Tue | Jul 17, 2018

Everald Dewar | RAiS, the taxman’s Frankenstein

Published:Friday | February 24, 2017 | 12:00 AM
Everald Dewar

In the Star Trek: The Next Generation episode titled 'The Big Goodbye', Captain Picard and some of his crew became trapped in a Dick Tracey murder-adventure simulation on the ship's holodeck as a result of a computer malfunction.

The reality of computers gone wild seems to have infected the implementation of the online tax service portal called RAiS the Revenue Administration Information System of Tax Administration Jamaica (TAJ).

There have been complaints of additional tax liabilities contained in demand notices issued under RAiS that are questionable and leave taxpayers feeling they are being asked to pay more taxes than is legally due.

There are several stories going around.
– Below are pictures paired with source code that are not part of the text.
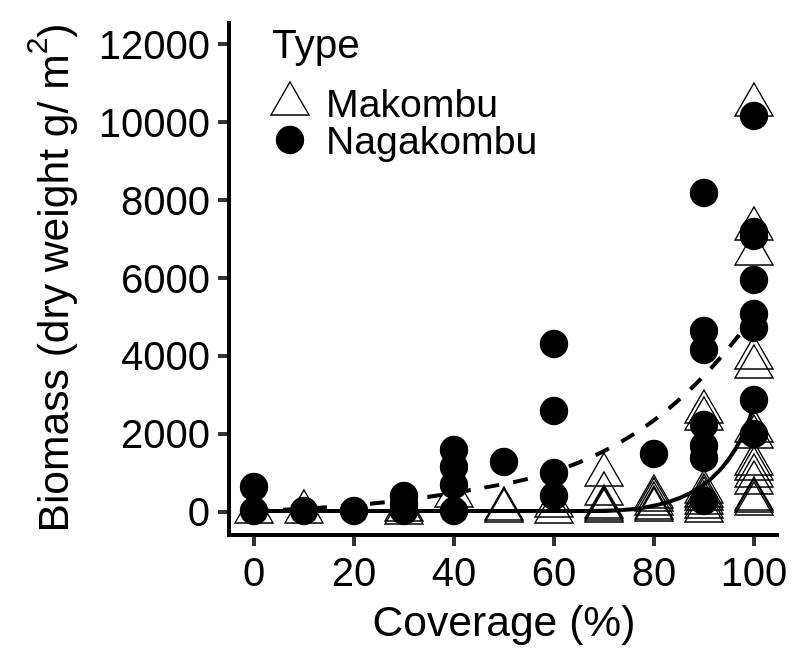
<!DOCTYPE html>
<html lang="en">
<head>
<meta charset="utf-8">
<title>Biomass by coverage</title>
<style>
:root { --ink: #000; --paper: #fff; --tick: #333; }
* { box-sizing: border-box; margin: 0; padding: 0; }
html, body { width: 800px; height: 665px; overflow: hidden; background: var(--paper); }
body { color: var(--ink); font-family: "Liberation Sans", Arial, sans-serif; font-size: 40px; line-height: 1; }
.chart { position: relative; width: 800px; height: 665px; overflow: hidden; }
.plot { position: absolute; inset: 0; display: block; }
ol { list-style: none; }
.y-labels { position: absolute; left: 80px; top: 6px; width: 130px; height: 545px; display: flex; flex-direction: column; }
.y-labels li { flex: 1; display: flex; align-items: center; justify-content: flex-end; }
.x-labels { position: absolute; left: 204px; top: 552px; width: 600px; height: 40px; display: flex; }
.x-labels li { flex: 1; text-align: center; }
.axis-title { position: absolute; font-size: 42.6px; font-weight: 400; white-space: nowrap; }
.x-title { left: 229px; top: 600px; width: 550px; text-align: center; }
.y-title { left: 53px; top: 278px; transform: translate(-50%, -50%) rotate(-90deg); }
.y-title sup { font-size: 30px; line-height: 0; vertical-align: 21px; }
.legend { position: absolute; left: 271px; top: 22px; }
.legend h2 { font-size: 40.5px; font-weight: 400; line-height: 44px; margin: 0 0 18px 1px; }
.legend li { display: grid; grid-template-columns: 38px auto; column-gap: 17px; align-items: center; height: 37px; font-size: 39.2px; }
.legend svg { display: block; overflow: visible; }
.makombu { fill: none; stroke: var(--ink); stroke-width: 1.4; }
.nagakombu { fill: var(--ink); }
.axis { fill: none; stroke: var(--ink); stroke-width: 4; }
.ticks { fill: none; stroke: var(--tick); stroke-width: 4; }
.fit { fill: none; stroke: var(--ink); stroke-width: 4; }
.fit-nagakombu { stroke-dasharray: 15 14; }
</style>
</head>
<body>
<main class="chart">
  <svg class="plot" width="800" height="665" viewBox="0 0 800 665" role="img" aria-label="Scatter plot of biomass against coverage for two kelp types, with fitted curves">
    <defs>
      <polygon id="triangle" points="0,-22 19,11 -19,11"/>
      <circle id="dot" r="14.2"/>
    </defs>
    <g class="makombu">
      <use href="#triangle" x="254" y="512"/>
      <use href="#triangle" x="304" y="512"/>
      <use href="#triangle" x="404" y="510"/>
      <use href="#triangle" x="404" y="513"/>
      <use href="#triangle" x="454" y="496"/>
      <use href="#triangle" x="504" y="509"/>
      <use href="#triangle" x="504" y="511"/>
      <use href="#triangle" x="554" y="506"/>
      <use href="#triangle" x="554" y="512"/>
      <use href="#triangle" x="604" y="475"/>
      <use href="#triangle" x="604" y="494"/>
      <use href="#triangle" x="604" y="507"/>
      <use href="#triangle" x="604" y="509"/>
      <use href="#triangle" x="604" y="511"/>
      <use href="#triangle" x="654" y="497"/>
      <use href="#triangle" x="654" y="500"/>
      <use href="#triangle" x="654" y="504"/>
      <use href="#triangle" x="654" y="508"/>
      <use href="#triangle" x="654" y="510"/>
      <use href="#triangle" x="704" y="412"/>
      <use href="#triangle" x="704" y="419"/>
      <use href="#triangle" x="704" y="492"/>
      <use href="#triangle" x="704" y="496"/>
      <use href="#triangle" x="704" y="499"/>
      <use href="#triangle" x="704" y="503"/>
      <use href="#triangle" x="704" y="507"/>
      <use href="#triangle" x="704" y="511"/>
      <use href="#triangle" x="754" y="105"/>
      <use href="#triangle" x="754" y="229"/>
      <use href="#triangle" x="754" y="254"/>
      <use href="#triangle" x="754" y="358"/>
      <use href="#triangle" x="754" y="367"/>
      <use href="#triangle" x="754" y="431"/>
      <use href="#triangle" x="754" y="437"/>
      <use href="#triangle" x="754" y="464"/>
      <use href="#triangle" x="754" y="469"/>
      <use href="#triangle" x="754" y="476"/>
      <use href="#triangle" x="754" y="483"/>
      <use href="#triangle" x="754" y="499"/>
      <use href="#triangle" x="754" y="501"/>
      <use href="#triangle" x="754" y="504"/>
    </g>
    <path class="fit" d="M254 511H590C665 511 727 499 754 405"/>
    <path class="fit fit-nagakombu" d="M254 511C360 507 420 500 504 484C610 464 684 412 754 315"/>
    <g class="nagakombu">
      <use href="#dot" x="254" y="487"/>
      <use href="#dot" x="254" y="511"/>
      <use href="#dot" x="304" y="511"/>
      <use href="#dot" x="354" y="511"/>
      <use href="#dot" x="404" y="496"/>
      <use href="#dot" x="404" y="504"/>
      <use href="#dot" x="404" y="511"/>
      <use href="#dot" x="454" y="450"/>
      <use href="#dot" x="454" y="467"/>
      <use href="#dot" x="454" y="485"/>
      <use href="#dot" x="454" y="511"/>
      <use href="#dot" x="504" y="462"/>
      <use href="#dot" x="554" y="344"/>
      <use href="#dot" x="554" y="411"/>
      <use href="#dot" x="554" y="473"/>
      <use href="#dot" x="554" y="496"/>
      <use href="#dot" x="654" y="454"/>
      <use href="#dot" x="704" y="193"/>
      <use href="#dot" x="704" y="331"/>
      <use href="#dot" x="704" y="350"/>
      <use href="#dot" x="704" y="425"/>
      <use href="#dot" x="704" y="446"/>
      <use href="#dot" x="704" y="458"/>
      <use href="#dot" x="704" y="501"/>
      <use href="#dot" x="754" y="116"/>
      <use href="#dot" x="754" y="232"/>
      <use href="#dot" x="754" y="236"/>
      <use href="#dot" x="754" y="280"/>
      <use href="#dot" x="754" y="314"/>
      <use href="#dot" x="754" y="328"/>
      <use href="#dot" x="754" y="400"/>
      <use href="#dot" x="754" y="434"/>
    </g>
    <path class="ticks" d="M218 44H229M218 122H229M218 200H229M218 278H229M218 356H229M218 434H229M218 512H229M254 535V546M354 535V546M454 535V546M554 535V546M654 535V546M754 535V546"/>
    <path class="axis" d="M229 21V535H779"/>
  </svg>

  <ol class="y-labels">
    <li>12000</li><li>10000</li><li>8000</li><li>6000</li><li>4000</li><li>2000</li><li>0</li>
  </ol>
  <ol class="x-labels">
    <li>0</li><li>20</li><li>40</li><li>60</li><li>80</li><li>100</li>
  </ol>
  <p class="axis-title x-title">Coverage (%)</p>
  <p class="axis-title y-title">Biomass (dry weight g/ m<sup>2</sup>)</p>

  <section class="legend">
    <h2>Type</h2>
    <ol>
      <li><svg class="makombu" width="38" height="37" viewBox="-19 -19 38 37" aria-hidden="true"><use href="#triangle"/></svg>Makombu</li>
      <li><svg class="nagakombu" width="38" height="37" viewBox="-19 -18 38 37" aria-hidden="true"><use href="#dot"/></svg>Nagakombu</li>
    </ol>
  </section>
</main>
</body>
</html>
In a partnership, the unit of taxation is the partners in the firm and not the partnership itself. But notices are now issued with tax liabilities for partnerships. There are reports that demand notices are issued resulting in an imputed tax rate of over 50 per cent. This can only be classified as hypothetical taxation. Operators of small businesses complained that they received notices for tax liabilities that exceed their sales - a situation described by one operator as extraction of the widow's mite from suffering businesses.

Aggressive revenue collection efforts

The deputy commissioner general of TAJ is on record reporting that their revenue collection efforts are 'bearing fruit'; that several suited programmes were developed using "automated risk models as well as third-party data" and from which the expected intake is $4 billion. He cautioned that "tax evaders will be aggressively pursued through intelligence and enforcement actions and brought to book".

It would seem that RAiS is creating a tax windfall through demand notices, spiced up with interest and penalties. A similar situation occurred back in 2007 after the launch of the Integrated Computerised Tax Administration System - ICTAS - which issued payment reminders by the scores. On recognition that most of these had errors, the notices were rescinded.

We have no hope that this will take place in the current dispensation, in light of the mandate announced by the deputy commissioner.

Pope John Paul II pronounced sometime ago that one of the sins of the modern world is a failure to pay tax. He was reported as saying: "It is unjust not to pay the social contributions demanded by legitimate authority". However, one is cautioned not to openly criticise the authorities for some of the methods adopted, such as the use of scare tactics by demanding taxes that are not properly due.

It is no secret that taxpayers, in a bid not to get into a fight and invite an unwelcome audit, will just pay the amounts demanded by the tax authorities. So it would be fair to say that questionable conduct is not only the sole prerogative of the taxpayer - the authorities are also capable of it.

The Tax Collection Act provides that proceedings for the recovery of tax may be instituted at any time, until the tax is paid. This process usually starts with some kind of communication between the TAJ and the taxpayer long before a demand notice is issued. For instance, the commissioner general would not exercise his powers to raise assessments or make adjustments until after the expiration of the time allowed for the taxpayer to deliver his return or explain any discrepancy.

Further, any notices of assessment that lack particulars or proper explanations need not be issued. For instance, it is common courtesy to first communicate with the taxpayer where there appears to be errors or discrepancies on his or her tax return.

Happily, in my experience, sanity prevails in instances where one makes contact with TAJ concerning these notices for them to be righted. Unsatisfied taxpayers, too, have justifiably placed the blame on 'the system', as RAiS goes through its teething pains.

However, the commissioner general, in applying the law does have discretion of care and management within his powers. He should not allow a machine to have its way and to run amok.

In the gothic thriller Frankenstein, there is a caution about the dangers of science and technology. It tells the story of Victor Frankenstein's obsession with science, which he used to create a monster that turned around and attempted to destroy its maker.

- Everald Dewar is senior taxation manager at BDO Chartered Accountants in Kingston.

evadew@ yahoo.com